Brunch on the River
Imagine the look on your mom’s face when you tell her that for Mother’s Day, you’ll be having brunch on a river sandbar or maybe deep within a secluded lake cove. Set her up on her own kayak for independence or make it easy for her by paddling a tandem, load up some gear for a makeshift day use base camp, food, drinks and a couple of camp chairs and take her down a river. Map out a public and easily accessible sandbar, and then have her sit back and relax while you cook up some Eggs Benedict with a side of fresh fruit. The sights, sounds and delicious food are more than enough but the quality time with you is what it’s really all about.

Take Her Wildlife Viewing
Whether on the lake, ocean or river, do some research on the best places to paddle where you may encounter wildlife you wouldn’t expect to typically see on a day to day basis. As you probably know, kayaks provide the mobility and stealthiness you need to encounter what one may never see on foot or motorboat. Bring a camera and let her click away while you maneuver the kayak or canoe.

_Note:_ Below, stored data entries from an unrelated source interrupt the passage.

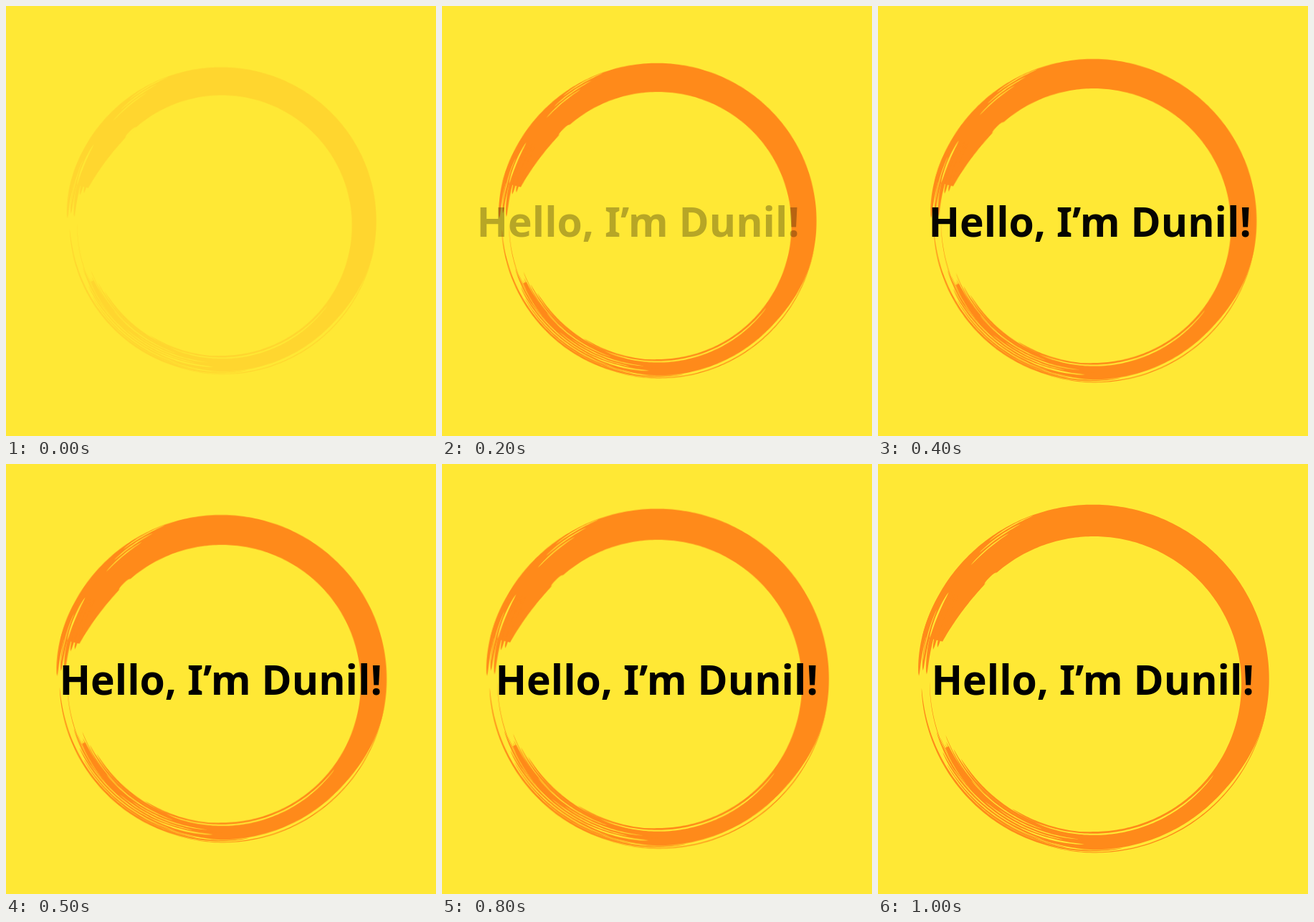
Recreate the animation shown at these times as an HTML page. Size 600 px wide and 600 px high, loop 1.1 s.

```html
<!DOCTYPE html>
<html lang="en">
<head>
<meta charset="utf-8">
<title>Hello</title>
<style>
  html, body { margin: 0; width: 100%; height: 100%; overflow: hidden; background: #ffe835; }
  svg { display: block; width: 100%; height: 100%; }
  #ring {
    transform-origin: 300px 300px;
    animation: grow 1100ms steps(11, jump-none) infinite, appear 1100ms step-end infinite;
  }
  #hello {
    font: 700 57px "Noto Sans", "Open Sans", sans-serif;
    animation: slide 1100ms step-end infinite;
  }
  @keyframes grow { from { transform: scale(.882); } to { transform: scale(1); } }
  @keyframes appear {
    0% { opacity: .19; }
    9.09% { opacity: .62; }
    18.18%, 100% { opacity: 1; }
  }
  @keyframes slide {
    0% { opacity: 0; }
    18.18% { opacity: .28; transform: translateX(-26px); }
    27.27% { opacity: .76; transform: translateX(-13px); }
    36.36% { opacity: .98; transform: translateX(-4px); }
    45.45%, 100% { opacity: 1; transform: none; }
  }
</style>
</head>
<body>
<svg viewBox="0 0 600 600">
  <g id="ring"></g>
  <text id="hello" x="74.5" y="322">Hello, I’m Dunil!</text>
</svg>
<script>
  const ORANGE = '#ff8a1a', YELLOW = '#ffe835';
  const HEAD = 194, TAIL = 515;
  const ring = document.getElementById('ring');

  // Angles are in degrees, clockwise from the right.
  const rad = a => a * Math.PI / 180;
  const clamp = u => Math.min(1, Math.max(0, u));
  const ease = u => clamp(u) ** 2 * (3 - 2 * clamp(u));

  let seed = 7;
  const random = (min, max) => {
    seed = seed * 16807 % 2147483647;
    return min + (max - min) * seed / 2147483647;
  };

  // Radius of the brush's two edges; the tail narrows past the bottom.
  const tail = a => clamp((a - 450) / (TAIL - 450));
  const rim = a => 206 + Math.cos(rad(a)) + 7 * Math.sin(rad(a));
  const inner = a => rim(a) + 16 * clamp((222 - a) / 31) ** 2 + 14 * tail(a);
  const outer = a => 244.5 + 1.2 * Math.cos(rad(2 * a)) - 5 * ease((a - 370) / 35) - 13 * tail(a);

  // Fills the band between two radius functions.
  function band(color, from, to, low, high) {
    const n = Math.ceil(to - from), points = [];
    const add = (k, radius) => {
      const a = from + (to - from) * k / n, r = radius(a);
      points.push((300 + r * Math.cos(rad(a))).toFixed(2) + ',' + (300 + r * Math.sin(rad(a))).toFixed(2));
    };
    for (let k = 0; k <= n; k++) add(k, high);
    for (let k = n; k >= 0; k--) add(k, low);
    const path = document.createElementNS('http://www.w3.org/2000/svg', 'path');
    path.setAttribute('d', 'M' + points.join('L') + 'Z');
    path.setAttribute('fill', color);
    ring.append(path);
  }

  // A bristle mark along a radius function, tapered at both ends.
  function streak(color, from, to, width, radius) {
    const half = a => width / 2 * Math.sqrt(Math.sin(Math.PI * clamp((a - from) / (to - from))));
    band(color, from, to, a => radius(a) - half(a), a => radius(a) + half(a));
  }

  band(ORANGE, HEAD, TAIL, inner, outer);

  // Ragged head: three long outer fingers, two short inner ones.
  for (let i = 0; i < 5; i++) {
    streak(ORANGE, (i < 3 ? 181 : 190) + random(0, 2), 212, 5.4, () => 243 - 5.4 * i);
  }

  // Tail bristles, drifting inwards as they run out.
  for (let i = 0; i < 9; i++) {
    const r = 217 + 2.6 * i;
    streak(ORANGE, random(88, 100), random(142, 163), random(1.2, 3.4), a => r - (a - 90) * .03);
  }
  streak(ORANGE, 80, 177, 2.8, () => 239.5);
  streak(ORANGE, 92, 179, 1, a => 234 - (a - 92) * .07);
  streak(ORANGE, 10, 106, 1.4, a => 245.5 - (a - 10) * .045);
  streak(ORANGE, 80, 122, 2.4, a => rim(a) + 2);

  // Dry gaps in the tail.
  streak(YELLOW, 38.5, 112, 2.3, a => rim(a) + 3.8);
  streak(YELLOW, 93, 116, 2.2, () => 231);
  for (let i = 0; i < 5; i++) {
    const from = random(92, 112);
    streak(YELLOW, from, from + random(25, 45), 1.3, () => 221 + 3.4 * i);
  }

  // Dry gaps in the head, and a nick in its inner edge.
  streak(YELLOW, 194, 211, 2.4, () => 235);
  streak(YELLOW, 186, 204, 1, () => 238.5);
  for (let i = 0; i < 3; i++) {
    streak(YELLOW, 223 + 5 * i, 240 + 5 * i, 1.4, a => 233 + 3.5 * i + (a - 223) * .1);
  }
  streak(YELLOW, 221, 228, 3, a => rim(a) + .5);
</script>
</body>
</html>
```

Dine Outdoors!
Water not her thing? Instead of battling long lines and crowds at the restaurants, pack a lunch and go for a hike. Surely there’s got to be a hidden waterfall or relaxing stream she’s never seen before. Enjoy an early lunch and spend the rest of the afternoon sitting back with nothing better to do than enjoy your surroundings with one of the most special persons in your life.

Enjoy What the City Has to Offer (Outside)
So maybe Mom isn’t so adventurous or would rather stay in town. If a river runs through the city, paddle through or find a small lake or pond and let her experience the skyline from a different perspective. Paddle to an urban park for an early evening picnic and enjoy the sunset on your way back to your launch point.

One of many popular PFDs for women the Stohlquist Cruiser

Fine, Stay Home
Okay, so maybe the idea of staying home on a lazy Sunday is all she really wants. Have someone keep her distracted while you set up a hammock in her backyard or porch. Grab her favorite book, a pitcher of tea, a bouquet of flowers and neatly place it all on a small garden table next to the hammock — no need to explain any further.

This Mother’s Day, think differently with the gift of the great outdoors. Not able to spend this Mother’s Day with mom? Click here for some great gift ideas! We ship, and we ship fast but don’t forget Mother’s Day is less than two weeks away. Outdoor adventure may not be for every Mom but even then, you may be surprised. Enjoy this very special day and let us know what you did (or plan to do).

Oh, and Moms, if you are reading this, here is a hint, print or email this short article to your children, maybe they’ll get the hint — wink, wink!

Happy Mother’s Day! – Roland @ACK